Steeped in grease, oil, and fluids, a car repair and maintenance franchise like Honest-1 Auto Care might seem far removed from the green movement, but, two years ago, the company made a shift towards becoming eco-friendly and hasn’t slowed down since. As part of the green initiative, the franchise developed a proprietary line of eco-friendly auto fluids, established a partnership with a nonprofit organization to plant 40,000 new trees, and conducted extensive research to create an Environmentally Sustainable Actions Certified program in order to keep all of its franchisees operating under the same eco-friendly standards. This change required a major restructuring. But it also strategically set Honest-1 Auto Care apart from its competition and has helped increase same-store sales by 10 percent this year compared to last, says Rissy Sutherland, Senior Vice President of Operations.
Honest-1 Auto Care’s rebranding efforts might be surprising, but they’re far from abnormal. Between Chipotle using environmentally friendly cutlery, Carl’s Jr. opening a green flagship restaurant, and lawn-care franchises shifting to organic-based fertilizers and biodegradable products, many franchisors are going green. In fact, in 2009 alone, Green America, a nonprofit membership organization whose mission is to harness economic power to create a socially just and environmentally sustainable society, has approved and added more than 250 businesses to its Green Business Network. But what does this mean for franchisees who suddenly find themselves part of a green franchise?
For franchisees, an accurate understanding of the costs involved in going green is essential. Jim Henkel, an Honest-1 Auto Care franchisee since before the company’s green movement began, admits that he was concerned about the costs that he would have to absorb as a result of corporate’s decision. However, the incremental expense required was not substantial, and the two-year grace period to update the signage and marketing materials has been manageable. “Thus far, the transition has been very positive because our customers are more engaged and loyal as a result,” says Henkel, “and our sales prove it.”
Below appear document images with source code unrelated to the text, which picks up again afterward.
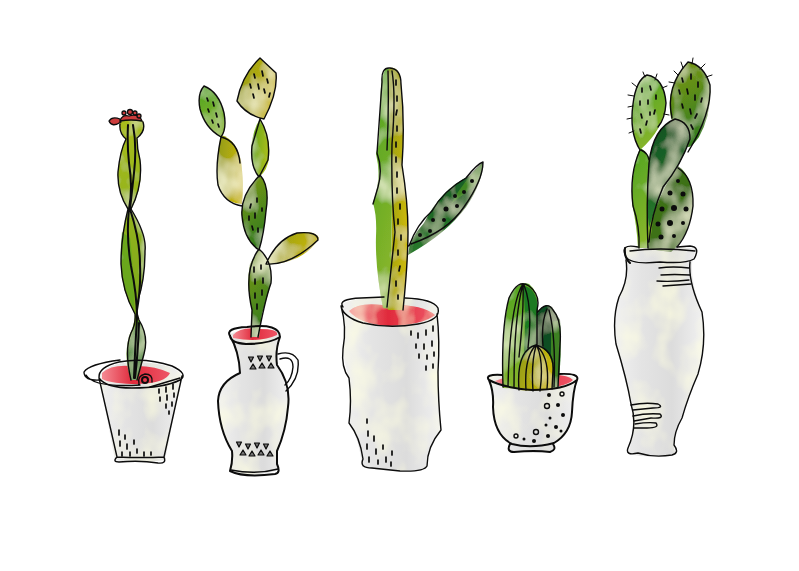
<!DOCTYPE html>
<html lang="en">
<head>
<meta charset="utf-8">
<title>Five potted cacti</title>
<style>
:root{--paper:#fff;--ink:#0c0c0c;--pot:#e4e4e4;--pot-light:#f1f1f1;--pot-shade:#cfcfcf;--soil:#ee5566;--soil-deep:#e02a3c;--lime:#a9bd1c;--leaf:#5da51f;--forest:#1f7a22;--deep:#0d4d22;--olive:#8a9a12;--mustard:#c9b70f}
html,body{margin:0;background:var(--paper);overflow:hidden}
svg{display:block;width:799px;height:571px}
.ink{fill:none;stroke:var(--ink);stroke-width:1.4;stroke-linecap:round;stroke-linejoin:round}
.bold{stroke-width:2}
.fine{stroke-width:1}
.marks{stroke-width:1.7}
.dots{fill:var(--ink)}
.wash{filter:url(#watercolour)}
.pot{fill:url(#glaze)}
.soil{fill:url(#soil)}
</style>
</head>
<body>
<svg viewBox="0 0 799 571" role="img" aria-label="Five ink and watercolour cacti in grey pots">
<defs>
<filter id="watercolour" x="-5%" y="-5%" width="110%" height="110%">
<feTurbulence type="fractalNoise" baseFrequency=".035 .025" numOctaves="3" seed="8" result="noise"/>
<feColorMatrix in="noise" values="0 0 0 0 1  0 0 0 0 1  0 0 0 0 .75  1.6 0 0 0 -.68" result="bloom"/>
<feComposite in="bloom" in2="SourceAlpha" operator="in" result="lights"/>
<feMerge><feMergeNode in="SourceGraphic"/><feMergeNode in="lights"/></feMerge>
</filter>
<linearGradient id="glaze"><stop offset="0" stop-color="var(--pot-light)"/><stop offset=".3" stop-color="var(--pot)"/><stop offset=".65" stop-color="#dcdcdc"/><stop offset="1" stop-color="var(--pot-light)"/></linearGradient>
<linearGradient id="soil"><stop offset="0" stop-color="#f58a93"/><stop offset=".45" stop-color="var(--soil-deep)"/><stop offset="1" stop-color="var(--soil)"/></linearGradient>
<linearGradient id="fresh" x2="1" y2=".3"><stop offset="0" stop-color="var(--leaf)"/><stop offset="1" stop-color="var(--lime)"/></linearGradient>
<linearGradient id="fade" x2="0" y2="1"><stop offset="0" stop-color="var(--lime)"/><stop offset="1" stop-color="#6aa01b"/></linearGradient>
<linearGradient id="grass" x2=".3" y2="1"><stop offset="0" stop-color="#4fa322"/><stop offset="1" stop-color="#86b52a"/></linearGradient>
<linearGradient id="moss" x2=".3" y2="1"><stop offset="0" stop-color="#7f9a17"/><stop offset="1" stop-color="#357d1c"/></linearGradient>
<linearGradient id="gold" x2="1" y2=".4"><stop offset="0" stop-color="#8f9a14"/><stop offset="1" stop-color="var(--mustard)"/></linearGradient>
<linearGradient id="night" x2=".3" y2="1"><stop offset="0" stop-color="var(--deep)"/><stop offset="1" stop-color="#2b7d2b"/></linearGradient>
<path id="tri-down" d="M-2.500-2H2.500L0 3Z" fill="#777" stroke="var(--ink)" stroke-width="1.200" stroke-linejoin="round"/>
<path id="tri-up" d="M-3 2H3L0-3Z" fill="#777" stroke="var(--ink)" stroke-width="1.200" stroke-linejoin="round"/>
</defs>

<rect width="799" height="571" fill="var(--paper)"/>

<g id="bucket-cactus">
<path class="pot wash" d="M99 376Q108 361 140 362Q176 364 182 376L165 460Q140 464 115 460Z"/>
<path class="soil" d="M102 373Q111 364 132 366Q154 365 170 373Q166 383 138 384Q112 384 102 379Z"/>
<g class="wash">
<path fill="url(#fade)" d="M120 122Q131 116 143 121Q147 130 137 137Q137 146 140 160Q144 184 131 210Q146 234 145 250Q145 276 139 294Q134 308 139 320Q149 336 144 354Q141 370 137 380H131Q123 357 129 336Q135 324 135 314Q121 290 121 264Q122 232 128 209Q116 190 118 172Q120 150 126 139Q119 131 120 122Z"/>
<path fill="var(--forest)" d="M139 320Q149 336 144 354L136 380H131Q124 351 133 332Z" opacity=".8"/>
<path fill="var(--leaf)" d="M122 232Q118 264 126 291L134 309Q134 270 130 238Z" opacity=".65"/>
</g>
<path class="ink" d="M120 124Q119 133 126 139Q120 151 118 172Q117 192 128 209Q121 237 121 264Q122 291 135 314Q136 324 131 333Q124 350 131 380M143 122Q146 131 137 138Q137 149 140 160Q143 185 131 209Q147 235 145 251Q145 279 138 300Q135 310 139 320Q149 336 144 354L137 380"/>
<path class="ink bold" d="M128 125Q127 145 129 163Q133 188 129 209Q126 237 131 266Q137 295 137 318Q135 350 134 378M133 125Q137 146 134 173L130 209Q140 240 140 264Q141 288 137 310M139 323Q138 354 135 378"/>
<g fill="#cc3c3c" stroke="var(--ink)" stroke-width="1.300"><path d="M121 122Q112 128 109 121Q112 116 120 119Z"/><path d="M120 121Q122 114 129 116Q139 113 142 121Q131 119 120 121Z"/><circle cx="124" cy="113" r="2"/><circle cx="130" cy="112" r="2.500"/><circle cx="135" cy="113" r="2"/><circle cx="139" cy="116" r="2"/></g>
<path class="ink" d="M99 378Q98 367 119 362Q145 357 172 366Q189 374 180 380Q164 388 132 388Q106 388 99 378L117 457Q112 462 119 462Q140 460 158 463Q167 464 164 457L182 376M117 457Q142 458 164 457"/>
<path class="ink" d="M100 380Q84 381 84 372Q89 364 120 360M86 375Q94 388 140 385M139 384Q137 376 145 374Q153 374 152 382M150 387L180 378"/>
<circle class="ink bold" cx="145" cy="380" r="3"/>
<path class="ink marks" d="M159 389v4M166 387v5M173 384v5M160 397v4M167 395v5M174 393v4M166 404v4M172 402v4M169 411v3M119 430v5M125 435v4M120 441v5M127 444v5M134 440v4M122 452v4M130 452v4M137 449v4M144 452v4M151 452v3"/>
</g>

<g id="jug-cactus">
<path class="pot wash" d="M230 334Q243 328 278 330L280 340Q276 349 277 364Q292 386 288 409Q286 432 277 451L279 470Q253 478 231 471L232 451Q218 423 218 401Q220 385 240 373Q239 354 230 338Z"/>
<path class="soil" d="M233 335Q241 326 260 329Q279 329 277 335Q260 343 233 338Z"/>
<g class="wash">
<path fill="url(#gold)" d="M260 58L276 73Q278 93 264 119Q246 115 237 101Q242 75 260 58Z"/>
<path fill="url(#grass)" d="M204 86Q219 92 224 113Q227 129 221 137Q205 128 200 109Q197 94 204 86Z"/>
<path fill="url(#fresh)" d="M260 119Q271 137 269 157Q268 170 259 177Q251 166 251 149Q253 129 260 119Z"/>
<path fill="url(#gold)" d="M221 135Q236 139 241 161Q244 184 242 204Q224 203 218 185Q215 164 221 135Z"/>
<path fill="url(#moss)" d="M260 175Q270 186 266 211Q264 234 259 250Q244 240 242 216Q240 195 260 175Z"/>
<path fill="url(#gold)" d="M266 264Q277 239 297 233Q316 230 319 238Q309 255 289 261Q275 265 266 264Z"/>
<path fill="url(#moss)" d="M259 249Q273 261 271 283Q266 301 262 314L259 337H251L252 310Q246 285 250 264Z"/>
</g>
<path class="ink" d="M260 58L276 73Q278 93 264 119Q246 115 237 101Q242 75 260 58ZM204 86Q219 92 224 113Q227 129 221 137Q205 128 200 109Q197 94 204 86ZM260 119Q271 137 268 160L259 177Q250 166 252 146ZM221 137Q215 166 218 185Q224 203 242 206M221 137Q238 141 240 163M260 175Q270 186 266 211Q264 234 259 250Q244 240 242 216Q240 195 260 175ZM266 264Q290 266 318 240Q318 231 297 233Q277 239 266 264ZM259 249Q273 261 271 283Q265 300 258 337M259 249Q243 270 252 310L251 337"/>
<path class="ink marks" d="M254 74l1 4M262 71l1 5M267 79l1 4M250 84l1 4M258 84l1 5M264 89l1 4M253 94l1 4M270 93l-1 4M207 98l1 3M213 102l1 4M208 109l1 3M216 113l1 4M212 120l1 3M218 124l1 3M251 204l-1 4M257 198v4M249 216v4M255 213v5M252 226l1 4M258 228v4M262 208v3M254 267v5M261 265v4M255 279v5M263 278v5M255 293v5M262 290v5M257 304v5"/>
<path class="ink bold" d="M230 336Q225 328 247 327Q280 323 280 337Q269 344 246 344Q231 343 230 336Q239 351 240 373Q219 382 218 401Q219 430 232 451Q233 461 230 471Q244 478 275 474Q281 473 277 464V451Q286 431 288 407Q291 384 277 365Q275 350 280 337"/>
<path class="ink" d="M278 354Q292 350 298 360Q300 378 286 391M280 359Q293 355 293 367Q292 379 285 385M231 470Q256 475 278 469"/>
<g><use href="#tri-down" x="251" y="359"/><use href="#tri-down" x="260" y="358"/><use href="#tri-down" x="269" y="358"/><use href="#tri-up" x="253" y="367"/><use href="#tri-up" x="262" y="366"/><use href="#tri-up" x="271" y="366"/><use href="#tri-down" x="239" y="444"/><use href="#tri-down" x="248" y="446"/><use href="#tri-down" x="257" y="445"/><use href="#tri-down" x="266" y="446"/><use href="#tri-up" x="243" y="453"/><use href="#tri-up" x="252" y="454"/><use href="#tri-up" x="261" y="453"/><use href="#tri-up" x="270" y="454"/></g>
</g>

<g id="tall-cactus">
<path class="pot wash" d="M342 304Q355 297 389 297Q427 298 438 308Q439 337 438 372L441 430Q430 444 426 469Q395 474 362 467Q360 440 349 424L350 379Q341 360 345 337Z"/>
<path class="soil wash" d="M349 311Q359 302 382 305Q421 303 435 315Q423 325 388 326Q360 324 349 311Z"/>
<g class="wash">
<path fill="url(#grass)" d="M386 68Q393 67 393 80L391 309L383 308Q375 267 376 236Q377 216 373 203Q382 178 376 154Q380 140 380 111Q380 77 386 68Z"/>
<path fill="url(#gold)" d="M390 68Q400 66 401 84Q405 126 402 165Q408 202 408 232Q408 266 403 310H388Q394 237 391 180Q390 106 387 72Z"/>
<path fill="url(#night)" d="M483 162Q483 182 466 207Q447 233 408 255Q409 239 424 223Q441 189 469 176Q476 168 483 162Z"/>
<path fill="var(--leaf)" d="M483 163Q482 182 469 190L451 204Q463 181 483 163Z" opacity=".55"/>
</g>
<path class="ink" d="M382 82Q381 67 390 68Q401 69 401 84Q405 123 402 165Q408 202 408 232Q408 262 403 310M382 82Q379 126 377 153Q383 169 378 187L373 204M392 71Q396 95 392 144Q391 195 395 232Q391 271 387 307M388 71Q389 112 387 150M409 246Q417 224 432 211Q443 191 466 178Q477 164 483 162Q483 180 464 207Q448 231 411 244"/>
<path class="ink marks" d="M396 80v5M397 96v5M397 110l-1 5M397 126v5M396 142v5M396 157v5M397 172v5M397 188v5M400 204v5M398 219v5M401 235v5M398 250v5M400 266l-1 5M396 281v5M398 295v4"/>
<g class="dots"><circle cx="472" cy="181" r="2"/><circle cx="464" cy="192" r="2"/><circle cx="455" cy="196" r="2"/><circle cx="457" cy="206" r="2"/><circle cx="446" cy="209" r="2.500"/><circle cx="444" cy="220" r="2"/><circle cx="433" cy="220" r="2"/><circle cx="430" cy="231" r="2"/><circle cx="420" cy="235" r="2"/></g>
<path class="ink" d="M343 307Q337 299 361 298L384 297M405 298Q433 299 438 308Q441 320 418 324Q389 329 363 323Q343 317 341 306Q347 327 343 349Q341 368 349 378Q352 402 349 423Q360 437 363 459Q359 468 372 468L400 471Q424 472 427 466Q427 447 441 430Q438 400 438 372Q440 340 437 314"/>
<path class="ink marks" d="M411 331v4M418 333v5M426 330v5M433 326v5M416 344v4M424 344v5M432 341v5M419 354v4M427 355v4M434 352v4M426 366v4M433 364v4M367 419v4M368 431v5M374 436v5M367 444v5M376 449v5M383 445v4M369 457v5M378 460v4M386 457v5M392 451v4M391 462v4"/>
</g>

<g id="barrel-cactus">
<path class="pot wash" d="M489 377Q503 373 533 375Q571 372 577 380Q573 392 572 414Q568 435 553 445V451Q531 455 509 450V444Q493 433 493 407Q492 391 489 377Z"/>
<path class="soil" d="M495 381Q511 374 538 376Q567 373 573 380Q565 388 532 389Q507 388 495 381Z"/>
<g class="wash">
<path fill="url(#grass)" d="M503 388Q502 330 509 297Q519 280 529 284Q539 292 537 309L532 389Z"/>
<path fill="var(--forest)" d="M523 286Q536 287 538 308L535 389H520Q528 334 523 286Z"/>
<path fill="var(--deep)" d="M537 314Q544 302 552 307L560 320Q562 357 558 388H533Z"/>
<path fill="var(--leaf)" d="M551 322L560 320Q562 357 558 388H551Z" opacity=".6"/>
<path fill="url(#gold)" d="M519 390Q517 353 536 346Q552 349 553 371L552 389Q535 392 519 390Z"/>
</g>
<path class="ink" d="M503 387Q501 327 509 298Q518 278 529 286Q541 295 537 310V346M523 284Q510 303 508 386M523 284Q514 317 514 387M523 284Q524 312 519 357M524 285Q533 308 528 348M537 313Q547 300 553 310Q562 320 560 344L558 387M547 309Q541 322 543 346M549 310Q556 336 554 387M519 390Q516 350 536 345Q554 350 553 370L552 389M535 346Q524 359 526 390M536 346Q531 363 533 391M537 346Q544 362 540 391M538 347Q550 359 547 389"/>
<path class="ink bold" d="M502 375Q484 374 489 380Q504 388 532 390Q565 390 577 380Q580 373 559 374M489 380Q494 392 493 407Q494 435 512 444Q531 449 554 443Q571 433 572 412Q573 390 577 380M510 444Q506 452 514 452Q535 450 550 452Q557 450 553 444"/>
<g class="ink"><circle cx="562" cy="394" r="2"/><circle cx="547" cy="406" r="2.500"/><circle cx="536" cy="432" r="2.500"/><circle cx="516" cy="436" r="2"/></g>
<g class="dots"><circle cx="549" cy="395" r="2"/><circle cx="558" cy="405" r="2"/><circle cx="563" cy="415" r="2"/><circle cx="550" cy="418" r="1.500"/><circle cx="556" cy="427" r="2"/><circle cx="546" cy="425" r="1.500"/><circle cx="548" cy="436" r="2"/><circle cx="534" cy="441" r="2"/><circle cx="561" cy="431" r="1.500"/><circle cx="524" cy="439" r="1.500"/></g>
</g>

<g id="vase-cactus">
<path class="pot wash" d="M625 248Q656 242 696 249L692 263Q691 283 700 306Q708 333 697 375Q686 403 679 423Q670 441 676 454Q652 459 628 454Q637 426 629 394Q619 362 614 325Q616 300 626 280Z"/>
<g class="wash">
<path fill="url(#moss)" d="M688 62Q704 65 710 85Q712 113 699 137Q689 151 684 146L671 118Q665 87 688 62Z"/>
<path fill="url(#grass)" d="M647 75Q664 78 666 103Q664 129 640 150Q629 132 633 104Q636 80 647 75Z"/>
<path fill="#3c7116" d="M678 166Q693 176 693 206Q690 236 671 252L648 249Q648 209 678 166Z"/>
<path fill="url(#grass)" d="M640 148Q653 154 652 179Q656 219 648 248H638Q637 227 632 203Q631 170 640 148Z"/>
<path fill="url(#night)" d="M675 119Q690 122 690 139Q681 165 665 186Q655 207 649 228Q645 197 649 163Q653 128 675 119Z"/>
</g>
<path class="ink" d="M672 118Q665 87 688 62Q704 65 710 85Q712 113 688 152M640 150Q629 132 633 104Q636 80 647 75Q664 78 666 103Q665 119 658 127M640 150Q629 174 633 206Q640 227 639 248M641 150Q648 153 649 160M648 248Q646 204 649 163Q653 128 675 119Q690 122 690 139Q681 165 663 187Q651 215 649 242M678 168Q694 178 693 206Q690 232 677 247"/>
<path class="ink fine" d="M678 75l-4-4M683 68l-2-6M692 64l1-6M700 69l5-5M706 77l6-2M675 83l-6-1M637 87l-5-4M634 96l-6-1M633 106l-5 1M632 118l-5 1M634 131l-5 2M645 77l-2-5M655 80l2-6M662 88l5-2M664 114l5 1"/>
<path class="ink marks" d="M682 78l1 4M691 74v5M698 82v5M679 90l1 4M687 89l1 5M695 95v5M702 98l-1 4M682 104l1 4M690 109l1 5M697 114l-2 4M691 125l2 4M642 88v4M650 86l1 4M656 95v4M640 101v4M648 100v4M655 110l-1 4M641 114l1 4M647 121l-1 4M640 129l1 4M650 112v3"/>
<g class="dots"><circle cx="678" cy="181" r="2"/><circle cx="670" cy="193" r="2.500"/><circle cx="683" cy="194" r="2.500"/><circle cx="662" cy="209" r="2.500"/><circle cx="674" cy="208" r="3"/><circle cx="686" cy="209" r="2.500"/><circle cx="658" cy="224" r="2.500"/><circle cx="670" cy="223" r="3"/><circle cx="683" cy="223" r="2"/><circle cx="661" cy="237" r="2.500"/><circle cx="674" cy="236" r="2"/></g>
<path class="ink" d="M638 247Q619 243 626 257Q631 265 660 262Q686 264 694 259Q701 247 690 246L677 247M630 251Q659 247 695 251M626 260Q629 279 619 297Q612 318 616 344Q627 380 631 404Q638 426 628 448Q625 456 638 453Q654 458 672 455Q680 453 674 445Q674 432 682 418Q688 397 698 374Q707 344 702 312Q688 282 690 262"/>
<path class="ink bold" d="M625 248Q624 258 630 263"/>
<path class="ink" d="M659 268Q673 266 689 268M661 275Q674 274 690 275M657 281Q672 282 689 280M663 286L691 284M631 405Q645 402 658 404Q665 408 653 408L633 410M633 416Q646 413 660 414Q665 419 651 418L634 421M635 424Q648 422 656 423Q660 428 647 428H634"/>
</g>
</svg>
</body>
</html>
Some “greening” steps can result in an initial cost increase, according to Rebecca Shaloff, Screening Director of Green America. But Shaloff is quick to point out that other steps such as consolidating packaging and shipping, implementing telecommuting, and reducing paper consumption can result in savings. Major expenses might also end up having little financial impact when implemented throughout a franchise system, says Shaloff: “Franchises are in an interesting position whereby certain costs can be absorbed or shared by a larger network.” Franchisees will need to be prepared to fully embrace the movement, as going green requires a change in philosophy. As Henkl discovered, customers, especially those who identify themselves as being green, might even challenge you. “Any business should be prepared for criticism if they market sustainable or green practices without fully implementing their plan,” says Alisa Harrison, Vice President of Communications and Marketing at the International Franchise Association. “The public is wary of companies that do not actually do what they promote.”
Finally, communication during the transition to becoming a green franchise will be crucial. Honest-1 Auto Care established a board of advisors and set up a special committee to allow franchisees to voice their ideas and concerns. “[The more] franchisee and franchisor can partner on special projects the better, especially if franchisees are heavily involved in the development stage,” says Harrison. “If franchisees have ideas on how to implement green practices, they should share them with other franchisees and the franchisor through the franchise advisory council or the communications network set up within the system.”
These days, consumers are more likely to support companies that are environmentally responsible, but, one day, they’ll start to outright expect companies to be green. That means franchisees can only gain from being part of an eco-friendly franchise. If corporate starts making moves towards being authentically green, embrace it. If done correctly, it’s a win-win situation.
Sara Wilson is a freelance writer who specializes in issues related to small businesses. Contact her at email@example.com.